Do you have a spinal deformity? Dr. Jason Lowenstein, MD can help you get the diagnosis and treatment that you need, when you need it. To find out more, contact the Lowenstein team today!
What are the Symptoms of a Spinal Deformity?
Spinal deformities can range in seriousness from mild to moderate or severe. However, pain tends to be the defining trait that all spinal deformities have in common.
If you have an abnormal curvature of the spine, you may also experience:
- Neck, back, or leg pain
- Radiating pain that shoots into the arms, hands, legs, or feet
- Physical signs of spine deformity
- Uneven hips, shoulders, or leg lengths
- A hump in the upper back or bulging out from one side of the rib cage
- A deep inward plunging of the lower back
- Loss of the natural arch of the upper or lower back
- Chin to chest syndrome or forward jutting of the head
- Unsteadiness while walking
- Herniated discs, pinched nerves, or spinal cord compression
- Heart, lung, or bladder complications
If this sounds like you, then you don’t have to live with the symptoms of spinal deformities any longer. A qualified and trusted scoliosis surgeon, like Dr. Lowenstein, can help you get back on track!
How Dr. Lowenstein Can Help
Spinal deformities are a serious matter. They can destroy your self-esteem and prevent you from completing your day-to-day tasks. And, they can cause pain. A lot of it.
Fortunately, many forms of conservative therapy and surgical treatment are effective at managing pain and reversing your condition. If your condition requires treatment, you will begin by exploring non-surgical treatment options. These may include scoliosis bracing or physical therapy.
If your condition does not improve with these methods, then you may need spinal deformity surgery. Operative treatments for spinal deformities achieve correction in three main ways. They straighten and hold the spine in a better position (spinal fusion). They remove bone (osteotomy). Or, they use fusionless systems to encourage your spine to grow in a more ideal way.

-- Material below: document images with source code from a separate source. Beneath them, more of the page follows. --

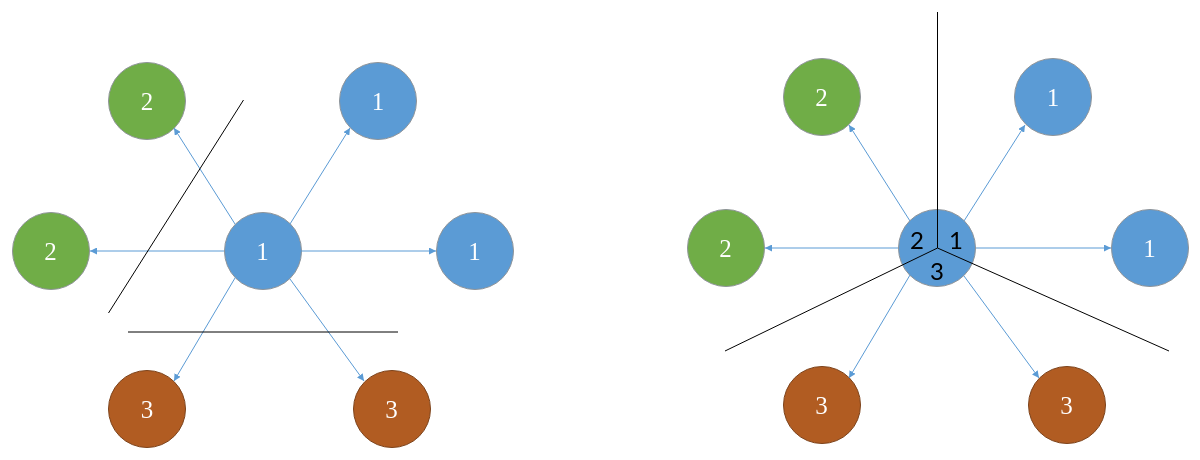
<!DOCTYPE html>
<html lang="en">
<head>
<meta charset="utf-8">
<title>Graph partitioning: edge cut and vertex cut</title>
<style>
:root {
  --blue: #5b9bd5;
  --green: #70ad47;
  --brown: #b15c22;
  --outline: #8f9499;
  --brown-outline: #7d431b;
  --ink: #000;
  --paper: #fff;
}
* { box-sizing: border-box; }
body { margin: 0; background: var(--paper); }
.diagram {
  position: relative;
  width: 1200px;
  height: 460px;
  overflow: hidden;
  background: var(--paper);
}
.lines { position: absolute; inset: 0; display: block; }
.edges { stroke: var(--blue); stroke-width: 1; }
.cuts { stroke: var(--ink); stroke-width: 1; }
.arrowhead { fill: var(--blue); }
.node {
  position: absolute;
  left: var(--x);
  top: var(--y);
  width: 78px;
  height: 78px;
  margin: -39px 0 0 -39px;
  display: flex;
  align-items: center;
  justify-content: center;
  border: 1px solid var(--outline);
  border-radius: 50%;
  color: var(--paper);
  font: 25px/1 "Liberation Serif", serif;
}
.part-1 { background: var(--blue); }
.part-2 { background: var(--green); }
.part-3 { background: var(--brown); border-color: var(--brown-outline); }
.share {
  position: absolute;
  left: var(--x);
  top: var(--y);
  transform: translate(-50%, -50%);
  color: var(--ink);
  font: 24px/1 Lato, sans-serif;
}
</style>
</head>
<body>
<main class="diagram">
  <!-- Edge cut -->
  <div class="node part-2" style="--x:147px;--y:101px">2</div>
  <div class="node part-1" style="--x:378px;--y:101px">1</div>
  <div class="node part-2" style="--x:50.5px;--y:251px">2</div>
  <div class="node part-1" style="--x:262.5px;--y:251px">1</div>
  <div class="node part-1" style="--x:474.5px;--y:251px">1</div>
  <div class="node part-3" style="--x:147px;--y:409px">3</div>
  <div class="node part-3" style="--x:391.5px;--y:409px">3</div>

  <!-- Vertex cut -->
  <div class="node part-2" style="--x:821.5px;--y:97px">2</div>
  <div class="node part-1" style="--x:1053px;--y:97px">1</div>
  <div class="node part-2" style="--x:725.5px;--y:248px">2</div>
  <div class="node part-1" style="--x:937px;--y:248px"></div>
  <div class="node part-1" style="--x:1149.5px;--y:248px">1</div>
  <div class="node part-3" style="--x:821.5px;--y:405px">3</div>
  <div class="node part-3" style="--x:1066.5px;--y:405px">3</div>

  <svg class="lines" width="1200" height="460" viewBox="0 0 1200 460" aria-hidden="true">
    <defs>
      <marker id="arrow" class="arrowhead" viewBox="0 0 7 7" refX="7" refY="3.5" markerWidth="7" markerHeight="7" markerUnits="userSpaceOnUse" orient="auto">
        <polygon points="0,0 7,3.5 0,7"/>
      </marker>
    </defs>
    <g class="edges" marker-end="url(#arrow)">
      <g style="marker-end:url(#arrow)">
        <line x1="235" y1="224" x2="174" y2="128"/>
        <line x1="290" y1="224" x2="350" y2="128"/>
        <line x1="224" y1="251" x2="90" y2="251"/>
        <line x1="301" y1="251" x2="436" y2="251"/>
        <line x1="235" y1="278" x2="174" y2="381"/>
        <line x1="290" y1="279" x2="364" y2="381"/>
      </g>
      <g style="marker-end:url(#arrow)">
        <line x1="910" y1="221" x2="849" y2="125"/>
        <line x1="964" y1="221" x2="1025" y2="125"/>
        <line x1="898" y1="248" x2="765" y2="248"/>
        <line x1="976" y1="248" x2="1111" y2="248"/>
        <line x1="910" y1="275" x2="849" y2="378"/>
        <line x1="964" y1="276" x2="1039" y2="378"/>
      </g>
    </g>
    <g class="cuts">
      <line x1="243.5" y1="100" x2="108.5" y2="313"/>
      <line x1="128" y1="332" x2="398" y2="332"/>
      <line x1="937.5" y1="12" x2="937.5" y2="248"/>
      <line x1="937.5" y1="248" x2="725" y2="351"/>
      <line x1="937.5" y1="248" x2="1169" y2="351"/>
    </g>
  </svg>

  <span class="share" style="--x:917px;--y:240px">2</span>
  <span class="share" style="--x:956px;--y:240px">1</span>
  <span class="share" style="--x:937px;--y:271px">3</span>
</main>
</body>
</html>
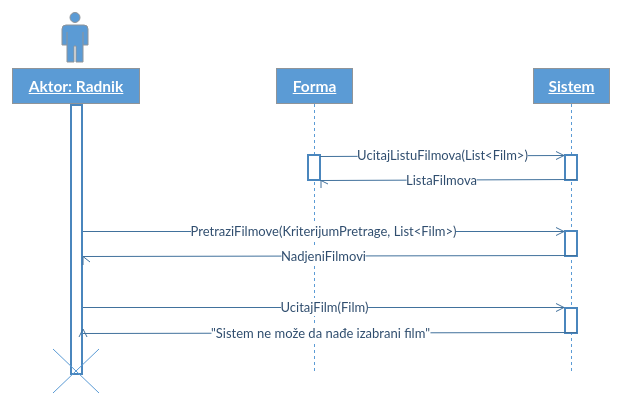
<!DOCTYPE html>
<html lang="sr-Latn">
<head>
<meta charset="utf-8">
<title>Dijagram sekvenci</title>
<style>
:root {
  --paper: #ffffff;
  --node: #5b9bd5;
  --node-edge: #8f9499;
  --lifeline: #5b9bd5;
  --bar-edge: #4a86bd;
  --message: #41719c;
  --label: #2f4d6e;
}
* { box-sizing: border-box; }
html, body { margin: 0; }
body {
  width: 622px;
  height: 407px;
  overflow: hidden;
  background: var(--paper);
  font-family: Lato, "Open Sans", sans-serif;
}
.diagram { position: relative; width: 622px; height: 407px; overflow: hidden; }
.wires { position: absolute; left: 0; top: 0; display: block; }
.participant {
  position: absolute;
  top: 68px;
  height: 36px;
  display: flex;
  align-items: center;
  justify-content: center;
  background: var(--node);
  border: 1px solid var(--node-edge);
  color: var(--paper);
  font-size: 15.5px;
  font-weight: 700;
  line-height: 18px;
  text-decoration: underline;
  white-space: nowrap;
}
.actor { left: 12px; width: 128px; }
.form { left: 276px; width: 77px; }
.system { left: 533px; width: 77px; }
.message {
  position: absolute;
  left: var(--x);
  top: var(--y);
  transform: translate(-50%, -50%);
  background: var(--paper);
  color: var(--label);
  font-size: 13px;
  line-height: 18px;
  white-space: nowrap;
}
</style>
</head>
<body>
<main class="diagram">
  <svg class="wires" width="622" height="407" viewBox="0 0 622 407" fill="none" aria-hidden="true">
    <defs>
      <path id="head-right" d="M-8 -4L0 0L-8 4"/>
      <rect id="activation" x="-6" width="12" height="25" fill="var(--paper)" stroke="var(--bar-edge)" stroke-width="2"/>
    </defs>

    <g id="actor-figure" fill="var(--node)" stroke="var(--node-edge)">
      <circle cx="75" cy="17.5" r="5"/>
      <path d="M66 25H84Q88 25 88 29V45H83V62H76V46H74V62H67V45H62V29Q62 25 66 25Z"/>
      <path d="M67 32V45M83 32V45"/>
    </g>

    <g id="lifelines" stroke="var(--lifeline)" stroke-dasharray="3 3">
      <path d="M314.5 104V371"/>
      <path d="M571.5 104V371"/>
    </g>

    <g id="activations">
      <rect x="71" y="105" width="11" height="269" fill="var(--paper)" stroke="var(--bar-edge)" stroke-width="2"/>
      <use href="#activation" x="314" y="155"/>
      <use href="#activation" x="571" y="155"/>
      <use href="#activation" x="571" y="231"/>
      <use href="#activation" x="571" y="308"/>
    </g>

    <path id="destruction" d="M53 349L99 393M99 349L53 393" stroke="var(--lifeline)"/>

    <g id="messages" stroke="var(--message)">
      <path d="M320 156.5L564 155.5"/>
      <use href="#head-right" x="564" y="155.5"/>
      <path d="M577 179.5L320 180.5M321 188V180.5L328 184"/>
      <path d="M83 231.5H564"/>
      <use href="#head-right" x="564" y="231.5"/>
      <path d="M577 255.5L83 256.5M83 265V256.5L90 262"/>
      <path d="M83 307.5H564"/>
      <use href="#head-right" x="564" y="307.5"/>
      <path d="M577 332.5L83 333.5M79 337L83 329L87 337"/>
    </g>
  </svg>

  <div class="participant actor">Aktor: Radnik</div>
  <div class="participant form">Forma</div>
  <div class="participant system">Sistem</div>

  <div class="message" style="--x:442.5px;--y:155px">UcitajListuFilmova(List&lt;Film&gt;)</div>
  <div class="message" style="--x:441.5px;--y:180px">ListaFilmova</div>
  <div class="message" style="--x:323.5px;--y:231px">PretraziFilmove(KriterijumPretrage, List&lt;Film&gt;)</div>
  <div class="message" style="--x:323.5px;--y:256px">NadjeniFilmovi</div>
  <div class="message" style="--x:324.5px;--y:307px">UcitajFilm(Film)</div>
  <div class="message" style="--x:320.5px;--y:333px">"Sistem ne može da nađe izabrani film"</div>
</main>
</body>
</html>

Dr. Jason Lowenstein specializes in each of these revolutionary spine treatments–and more! To find out how the Lowenstein team can change your life, contact Dr. Lowenstein today!